Iran Flying Coffins
Iran Air is Iran’s international flag carrying airline, and one would expect a flag carrying service to be a wonderful advertisement for the country around the world. Flying passengers around the globe safely and comfortably, their livery being seen by millions of travellers in countless airports, well this is what other airlines can achieve. Iran Air is not a wonderful advertisement for Iran, it is (particularly in Europe) becoming a joke of an airline. Hit hard by US and EU sanctions against Iran, its planes have been refused to be refuelled across most of Europe’s main airports over the last few years, and have only a limited number of destinations that will accept its planes at all. It has an aging fleet, unable to purchase any planes built in the US or ever owned by any US airline, and has been on the brink of bankruptcy several times in recent years.
Where other flag carrying airlines are proudly advertising their respective countries around the word Iran Air is struggling to remain operational in the face of so many International Sanctions against the Iranian regime. It is not only large companies that the Iranian government continues to harm, as inflation shoots higher and higher above the minimum wage life in Iran is becoming harder and harder for the regular hard working people. With rising food and energy prices Iranian domestic policies and lack of action to fight these issues are hurting the lives of its obedient citizens as much as the international sanctions are crippling its airline.

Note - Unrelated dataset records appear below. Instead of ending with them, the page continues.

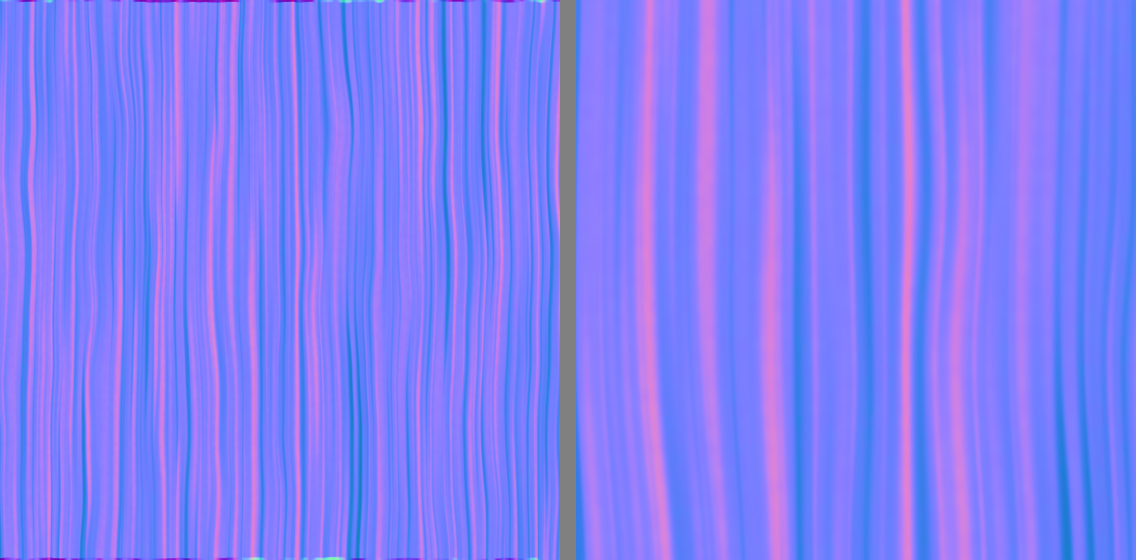
Left, the full canvas; right, a detail of the centre.
Write a WebGL 1 fragment shader that draws this texture map.

```glsl
precision highp float;
// Tangent-space normal map of wavy vertical wood grain with ridges and fine fibres.

uniform vec2 u_resolution;

#define BOLD_COUNT 56.0     // bold streak columns across the canvas
#define BOLD_SLOPE 1.15
#define THIN_COUNT 104.0    // thinner streak columns
#define THIN_SLOPE 0.62
#define STREAK_WIDTH 0.19   // streak width as a share of its column
#define FIBRE_SLOPE 0.44
#define SWELL_SLOPE 0.12
#define WAVINESS 0.009
#define SLOPE_BIAS -0.02
#define RIM_WIDTH 0.006     // broken band along top and bottom
#define RIM_SLOPE 15.0

float hash(vec2 p) {
    return fract(sin(dot(p, vec2(127.1, 311.7))) * 43758.5453);
}

float noise(vec2 p) {
    vec2 i = floor(p);
    vec2 f = fract(p);
    f = f * f * (3.0 - 2.0 * f);
    float low = mix(hash(i), hash(i + vec2(1.0, 0.0)), f.x);
    float high = mix(hash(i + vec2(0.0, 1.0)), hash(i + vec2(1.0, 1.0)), f.x);
    return mix(low, high, f.y);
}

// Sideways drift of the grain, slow along its length.
float drift(vec2 p) {
    float broad = noise(p * vec2(8.0, 4.0) + 17.0) - 0.5;
    float small = noise(p * vec2(18.0, 9.0) + 41.0) - 0.5;
    return WAVINESS * (2.0 * broad + 0.8 * small);
}

// Signed slope of scattered streaks that fade and taper along y.
// Neighbours mostly alternate in sign, as the two flanks of a ridge.
float streaks(vec2 p, float count, float seed) {
    float x = p.x * count;
    float column = floor(x);
    float slope = 0.0;
    for (int i = -1; i <= 1; i++) {
        float id = column + float(i);
        float place = hash(vec2(id, seed));
        float side = mod(id, 2.0) < 0.5 ? -1.0 : 1.0;
        side *= hash(vec2(id, seed + 1.0)) < 0.15 ? -1.0 : 1.0;
        float power = mix(0.3, 1.0, hash(vec2(id, seed + 2.0)));
        float life = noise(vec2(id + seed, p.y * 2.5 + place * 50.0));
        float strength = smoothstep(0.25, 0.72, life);
        float width = STREAK_WIDTH * mix(0.5, 1.1, strength);
        float d = (x - id - 0.5 - 0.8 * (place - 0.5)) / width;
        slope += side * power * strength * exp(-d * d);
    }
    return slope;
}

// Fine fibres over broad, soft swells.
float fibres(vec2 p) {
    float fine = noise(p * vec2(190.0, 3.5) + 5.0) - 0.5;
    float medium = noise(p * vec2(110.0, 3.0) + 29.0) - 0.5;
    float swell = noise(p * vec2(40.0, 2.5) + 61.0) - 0.5;
    return FIBRE_SLOPE * (fine + 0.8 * medium) + SWELL_SLOPE * swell;
}

// Vertical slope of the ragged rims.
float rim(vec2 p) {
    float end = step(0.5, p.y) * 37.0;
    float ragged = noise(vec2(p.x * 90.0, end + 3.0));
    float reach = RIM_WIDTH * mix(0.6, 1.2, ragged);
    float band = 1.0 - smoothstep(0.3 * reach, reach, min(p.y, 1.0 - p.y));
    float v = 0.7 * noise(vec2(p.x * 22.0, end + 9.0)) + 0.3 * ragged - 0.54;
    return RIM_SLOPE * band * v * abs(v);
}

void main() {
    vec2 uv = gl_FragCoord.xy / u_resolution;
    float shift = drift(uv);
    float lean = (drift(uv + vec2(0.0, 0.004)) - shift) / 0.004;
    vec2 p = vec2(uv.x + shift, uv.y);

    // Horizontal slope, with slight roughness on the streak flanks.
    float slope = SLOPE_BIAS + fibres(p);
    slope += BOLD_SLOPE * streaks(p, BOLD_COUNT, 3.0);
    slope += THIN_SLOPE * streaks(p, THIN_COUNT, 11.0);
    float rough = noise(uv * vec2(150.0, 130.0)) - 0.5;
    slope *= 1.0 + 0.16 * rough;

    // Vertical slope follows the lean of the grain.
    float rise = slope * lean * 0.6 + 0.03 * rough - 0.01 + rim(uv);
    vec3 normal = normalize(vec3(slope, rise, 1.0));
    gl_FragColor = vec4(0.5 + 0.5 * normal, 1.0);
}
```
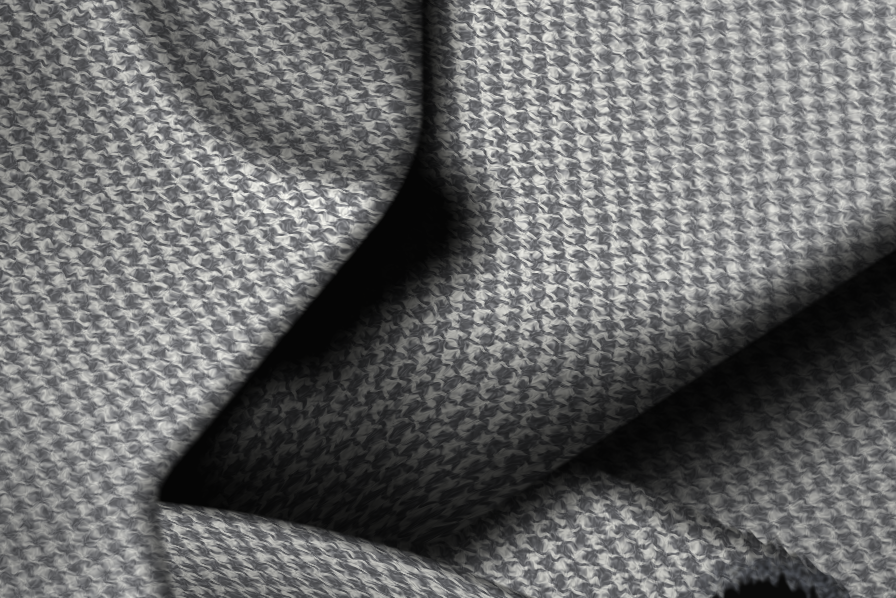
Reproduce this texture procedurally as a WebGL 1 fragment shader.

```glsl
precision highp float;
uniform vec2 u_resolution;

vec2 gradient(vec2 c) {
  float a = 6.2832 * fract(sin(dot(c, vec2(127.1, 311.7))) * 4375.85);
  return vec2(cos(a), sin(a));
}

float noise(vec2 p) {
  vec2 i = floor(p), f = p - i, w = f * f * (3.0 - 2.0 * f);
  float a = dot(gradient(i), f);
  float b = dot(gradient(i + vec2(1, 0)), f - vec2(1, 0));
  float c = dot(gradient(i + vec2(0, 1)), f - vec2(0, 1));
  float d = dot(gradient(i + 1.0), f - 1.0);
  return mix(mix(a, b, w.x), mix(c, d, w.x), w.y);
}

float smin(float a, float b, float k) {
  float h = max(k - abs(a - b), 0.0) / k;
  return min(a, b) - h * h * k * 0.25;
}

float cover(float d, float soft) {
  return smoothstep(-soft, soft, d);
}

float blob(vec2 p, vec2 size) {
  p /= size;
  return exp(-dot(p, p));
}

float segment(vec2 p, vec2 a, vec2 b) {
  vec2 d = b - a;
  return length(p - a - d * clamp(dot(p - a, d) / dot(d, d), 0.0, 1.0));
}

// Houndstooth: light and dark yarns crossing in a twill
vec3 cloth(vec2 uv, float blur, float shade) {
  uv += 0.22 * vec2(noise(uv * 2.3), noise(uv * 2.3 + 40.0));
  float warp = cover(sin(6.2832 * uv.x) - 0.15, blur);
  float weft = cover(sin(6.2832 * uv.y) - 0.3, blur);
  float over = cover(sin(12.5664 * (uv.x + uv.y)), blur);
  float light = mix(weft, warp, mix(0.12, 1.0, over));
  // Mottled fibres break up the light yarn
  float grain = noise(uv * vec2(4.5, 5.5)) + 0.8 * noise(uv * 9.0 + 7.0);
  light = clamp(light + 0.4 * grain / (0.6 + blur), 0.0, 1.0);
  float tone = mix(0.42, 0.83, light) + 0.15 * grain / (0.6 + blur);
  return max(tone * shade, 0.0) * mix(vec3(0.98, 0.99, 1.02), vec3(1.0, 1.0, 0.975), light);
}

void main() {
  vec2 p = gl_FragCoord.xy / u_resolution.y;
  p.x *= 1.497 * u_resolution.y / u_resolution.x;
  float x = p.x, y = p.y;

  // Outlines of the folds
  float rightHem = -smin(-0.248 - 0.646 * (x - 0.977), -0.16 + 0.16 * (x - 0.268), 0.03);
  float leftEdge = smin(0.264 + 0.84 * (y - 0.19), 0.705, 0.09);
  leftEdge = -smin(-leftEdge, -0.264 - 0.19 * (0.14 - y), 0.04);

  // Shadowed cloth at the back right
  float depth = rightHem - y;
  vec2 uv = vec2(x * 0.88 + y * 0.42, y * 0.9 - x * 0.42) / vec2(0.037, 0.033);
  vec3 col = cloth(uv, 1.3, 0.05 + 0.75 * smoothstep(0.03, 0.36, depth));

  // Lower roll with a frayed, open end
  float fray = smoothstep(1.08, 1.3, x);
  float past = max(x - 1.33, 0.0);
  float rollTop = 0.235 - 0.42 * (x - 0.95) - 5.0 * past * past;
  rollTop += fray * (0.025 * noise(vec2(x * 75.0 + y * 30.0, y * 22.0)) + 0.012 * noise(p * 28.0));
  float rollDepth = rollTop - y;
  uv = vec2(x * 0.85 + y * 0.5, y * 0.9 - x * 0.35 + rollDepth * 0.3) / vec2(0.034, 0.029);
  float shade = 0.4 + 0.5 * smoothstep(0.0, 0.07, rollDepth);
  shade *= 0.12 + 0.88 * smoothstep(0.0, 0.14, depth);
  vec3 roll = cloth(uv, 0.8, shade);
  float mouth = length((p - vec2(1.28, -0.025)) / vec2(0.105, 0.06));
  mouth += 0.35 * noise(p * vec2(70.0, 35.0));
  float rim = smoothstep(1.75, 1.25, mouth) * fray;
  roll = mix(roll, vec3(0.2, 0.21, 0.23) * (1.0 + noise(p * 110.0)), rim * 0.8);
  roll = mix(roll, vec3(0.04), smoothstep(1.05, 0.8, mouth));
  col = mix(col, roll, cover(rollDepth, 0.004));

  // Broad right fold, its columns bending into the valley
  float drop = max(0.56 - y, 0.0);
  float bend = 1.3 * drop * drop * (1.0 - smoothstep(0.65, 1.3, x));
  uv = vec2(x + 0.1 * y + bend, y - 0.10 * x + 0.16 * drop * smoothstep(0.9, 0.4, x));
  uv /= vec2(0.0385, 0.030);
  float hemHeight = y - rightHem;
  shade = 0.2 + 0.8 * smoothstep(0.0, mix(0.36, 0.13, smoothstep(0.8, 1.3, x)), hemHeight);
  shade *= 1.0 - 0.5 * smoothstep(0.92, 0.62, x) * smoothstep(0.58, 0.36, y);
  float cavity = segment(p, vec2(0.69, 0.63), vec2(0.50, 0.47));
  shade *= 1.0 - 0.97 * smoothstep(0.18, 0.05, cavity);
  shade *= 1.0 - 0.95 * blob(p - vec2(0.27, 0.18), vec2(0.13, 0.07));
  shade *= mix(0.08, 1.0, smoothstep(0.0, 0.09, x - leftEdge));
  float blur = 0.65 + 0.75 * smoothstep(1.0, 1.55, x + 0.25 * y);
  col = mix(col, cloth(uv, blur, shade), cover(hemHeight, 0.005));

  // Small fold along the bottom left
  float reach = x - 0.268;
  float lowDepth = 0.16 - 0.1 * reach - 0.25 * reach * reach - y;
  uv = vec2(x * 0.9 + y * 0.6, y - 0.1 * x + 0.3 * reach * reach) / vec2(0.033, 0.026);
  shade = 0.45 + 0.42 * smoothstep(0.0, 0.025, lowDepth) - 0.22 * smoothstep(0.04, 0.16, lowDepth);
  col = mix(col, cloth(uv, 0.8, shade), cover(lowDepth, 0.004));

  // Large left fold, with a hollow above its curved ridge
  float inset = leftEdge - x;
  float ridge = 0.66 + 0.34 * exp(-(x - 0.2) / 0.13);
  float hollow = (y - ridge) / (1.0 + 2.6 * exp(-(x - 0.2) / 0.13));
  float inside = smoothstep(-0.015, 0.04, hollow);
  uv = vec2(x * 0.88 + y * 0.46, y * 0.88 - x * 0.42);
  uv += vec2(0.05, 0.16) * max(hollow, 0.0) + vec2(-0.012, 0.008) * exp(-max(inset, 0.0) / 0.05);
  uv /= vec2(0.036, 0.032);
  shade = 0.9 + 0.12 * smoothstep(0.45, 0.1, inset);
  shade *= 1.0 - 0.42 * inside * (1.0 - 0.75 * smoothstep(0.03, 0.15, hollow));
  shade *= 1.0 - 0.45 * blob(p - vec2(0.68, 1.0), vec2(0.16, 0.13));
  shade += 0.09 * exp(-pow((hollow + 0.025) / 0.03, 2.0));
  shade *= 1.0 - 0.3 * blob(p - vec2(0.0, 0.85), vec2(0.16, 0.25));
  shade *= 1.0 - 0.25 * blob(p - vec2(0.03, 0.1), vec2(0.16, 0.18));
  shade *= mix(0.42, 1.0, smoothstep(-0.005, 0.06, inset));
  blur = 0.75 + 0.7 * smoothstep(0.7, 0.15, y);
  col = mix(col, cloth(uv, blur, shade), cover(inset, mix(0.012, 0.004, y)));

  gl_FragColor = vec4(clamp(col, 0.02, 1.0), 1.0);
}
```
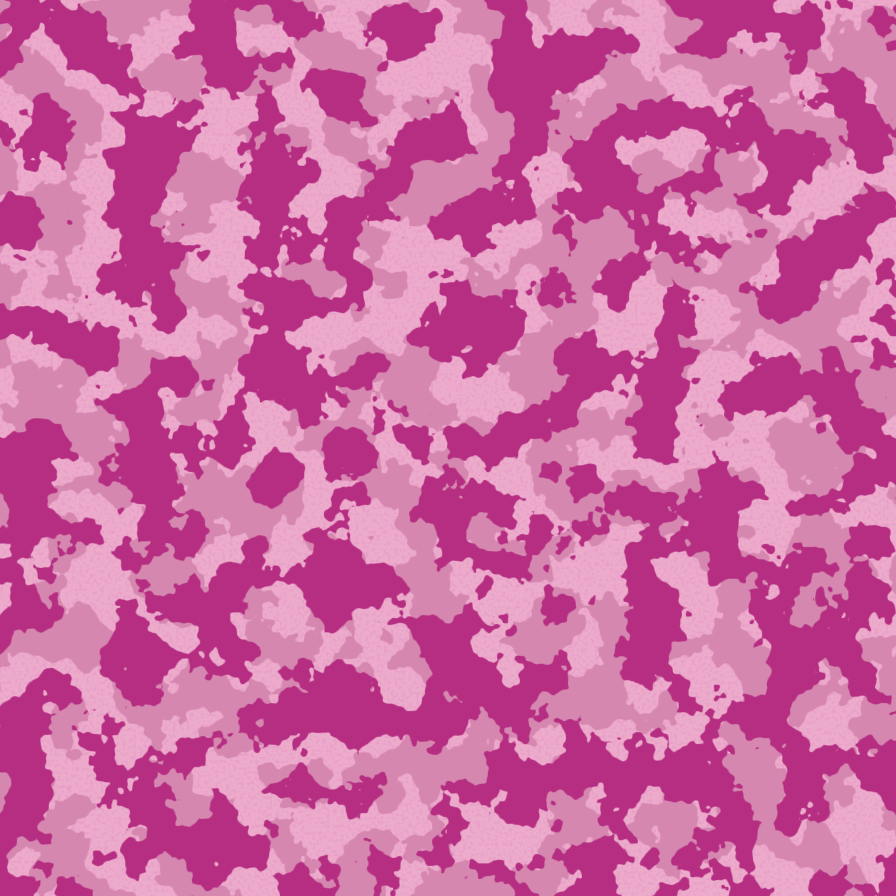
Write a WebGL 2 fragment shader that draws this pattern.

```glsl
#version 300 es
precision highp float;

// Three-tone pink camouflage: two independent fractal noise fields are cut
// at thresholds. One splits the ground into light and mid pink patches,
// the other lays ragged magenta blotches over both.

uniform vec2 u_resolution;
out vec4 fragColor;

const vec3 MAGENTA     = vec3(0.71, 0.18, 0.51);
const vec3 MID_PINK    = vec3(0.84, 0.53, 0.69);
const vec3 LIGHT_PINK  = vec3(0.93, 0.67, 0.80);
const vec3 LIGHT_SHADE = vec3(0.91, 0.63, 0.78);

const float PATCH_SCALE   = 14.0;   // noise cells across the canvas
const float GRAIN_SCALE   = 250.0;
const float MAGENTA_LEVEL = 0.045;
const float LIGHT_LEVEL   = -0.01;

float hash(vec2 p) {
    return fract(sin(dot(p, vec2(127.1, 311.7))) * 43758.5453);
}

// Dot product of a random unit gradient at a lattice corner with the offset
float cornerSlope(vec2 corner, vec2 offset) {
    float angle = 6.28318 * hash(corner);
    return dot(vec2(cos(angle), sin(angle)), offset);
}

// Gradient noise, centred on zero
float gradientNoise(vec2 p) {
    vec2 cell = floor(p);
    vec2 f = p - cell;
    vec2 w = f * f * f * (f * (f * 6.0 - 15.0) + 10.0);
    vec2 x = vec2(1.0, 0.0);
    vec2 y = vec2(0.0, 1.0);
    float low  = mix(cornerSlope(cell, f), cornerSlope(cell + x, f - x), w.x);
    float high = mix(cornerSlope(cell + y, f - y),
                     cornerSlope(cell + 1.0, f - 1.0), w.x);
    return mix(low, high, w.y);
}

// Octaves are turned and shifted so that their lattices never line up
float fractalNoise(vec2 p, float gain) {
    const mat2 TURN = mat2(0.8, 0.6, -0.6, 0.8);
    float sum = 0.0;
    float amplitude = 1.0;
    for (int octave = 0; octave < 4; octave++) {
        sum += amplitude * gradientNoise(p);
        p = TURN * p * 2.03 + vec2(17.3, 9.1);
        amplitude *= gain;
    }
    return sum;
}

// Antialiased threshold: 1 where the field exceeds the level
float cut(float field, float level) {
    float edge = max(0.8 * fwidth(field), 1e-4);
    return smoothstep(level - edge, level + edge, field);
}

void main() {
    vec2 uv = gl_FragCoord.xy / min(u_resolution.x, u_resolution.y);
    vec2 p = uv * PATCH_SCALE;

    float lightField   = fractalNoise(p + vec2(53.7, 21.4), 0.48);
    float magentaField = fractalNoise(p + vec2(8.2, 94.6), 0.5);

    // Faint grain inside the light patches
    float grain = smoothstep(-0.1, 0.4, gradientNoise(uv * GRAIN_SCALE));
    vec3 light = mix(LIGHT_PINK, LIGHT_SHADE, grain);

    // Ground patches, then blotches on top
    vec3 color = mix(MID_PINK, light, cut(lightField, LIGHT_LEVEL));
    color = mix(color, MAGENTA, cut(magentaField, MAGENTA_LEVEL));

    fragColor = vec4(color, 1.0);
}
```
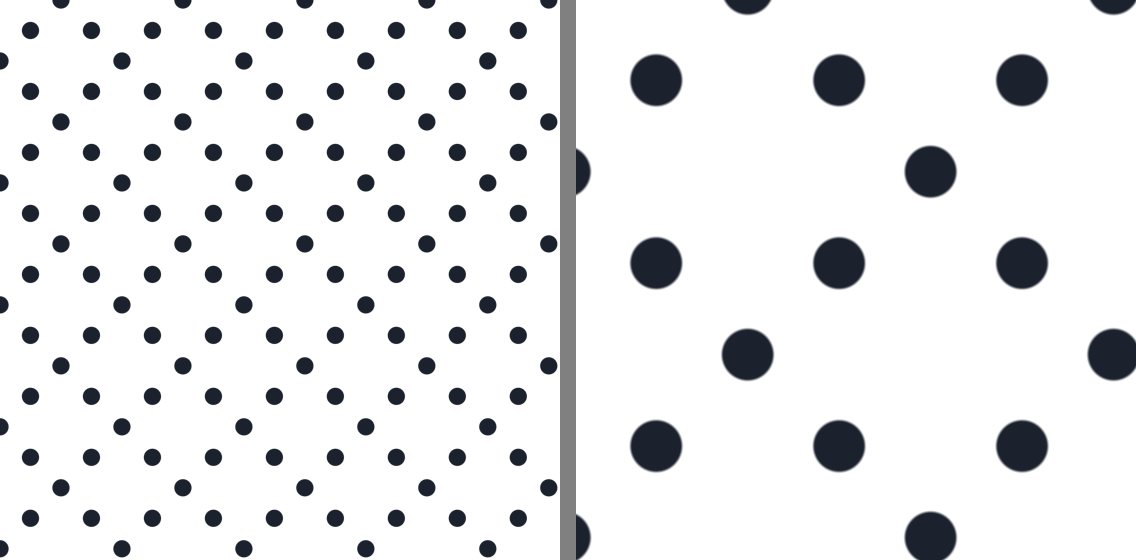
Left: the whole. Right: its middle third, enlarged.
A WebGL 2 fragment shader for this pattern:

```glsl
#version 300 es
precision highp float;

uniform vec2 u_resolution;
out vec4 fragColor;

const vec3 PAPER = vec3(1.0);
const vec3 INK = vec3(0.106, 0.129, 0.178);
const float CELLS_ACROSS = 9.184;
const float DOT_RADIUS = 0.141;   // in cells
const float EDGE_SOFTNESS = 0.0022; // in canvas units

// Distance to the nearest node of a square lattice
float latticeDistance(vec2 p, vec2 origin, float period) {
    vec2 local = mod(p - origin + 0.5 * period, period) - 0.5 * period;
    return length(local);
}

// Signed distance to the dots: one in every cell centre,
// plus one on every second cell corner, as on a checkerboard
float dotField(vec2 p, float radius) {
    float centres = latticeDistance(p, vec2(0.5), 1.0);
    float evenCorners = latticeDistance(p, vec2(1.0, 0.0), 2.0);
    float oddCorners = latticeDistance(p, vec2(0.0, 1.0), 2.0);
    return min(centres, min(evenCorners, oddCorners)) - radius;
}

// Smooth coverage of a shape from its signed distance
float coverage(float signedDistance, float edgeWidth) {
    return 1.0 - smoothstep(-0.5 * edgeWidth, 0.5 * edgeWidth, signedDistance);
}

void main() {
    vec2 uv = gl_FragCoord.xy / u_resolution;

    // The grid starts at the upper left corner
    vec2 grid = vec2(uv.x, 1.0 - uv.y) * CELLS_ACROSS;

    float pixel = 1.0 / min(u_resolution.x, u_resolution.y);
    float edgeWidth = max(EDGE_SOFTNESS, 1.5 * pixel) * CELLS_ACROSS;

    float ink = coverage(dotField(grid, DOT_RADIUS), edgeWidth);
    fragColor = vec4(mix(PAPER, INK, ink), 1.0);
}
```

With spiralling food costs and booming inflation it seems strange that the leaders of Iran continue to pump so much money into its ambitious space program and its continued attempts to develop nuclear facilities. The government has expressed the need for manned Iranian space program to have launched by 2019 at the latest, and it is suggested that Iran’s missile range is now greater than that of North Korea. This is costing the Iranian people billions in US dollars, billions which could be spent improving the lives of its citizens or helping rebuild its broken economy; however the leaders of Iran are far more interested in launching rockets. By 2019 Iran may well have put an Iranian astronaut into space, but if it continues to chase its nuclear and space ambitions at the cost of the Iranian people and their failing domestic economy, it will soon be unable to fly its citizens as far as Europe, or Tabas.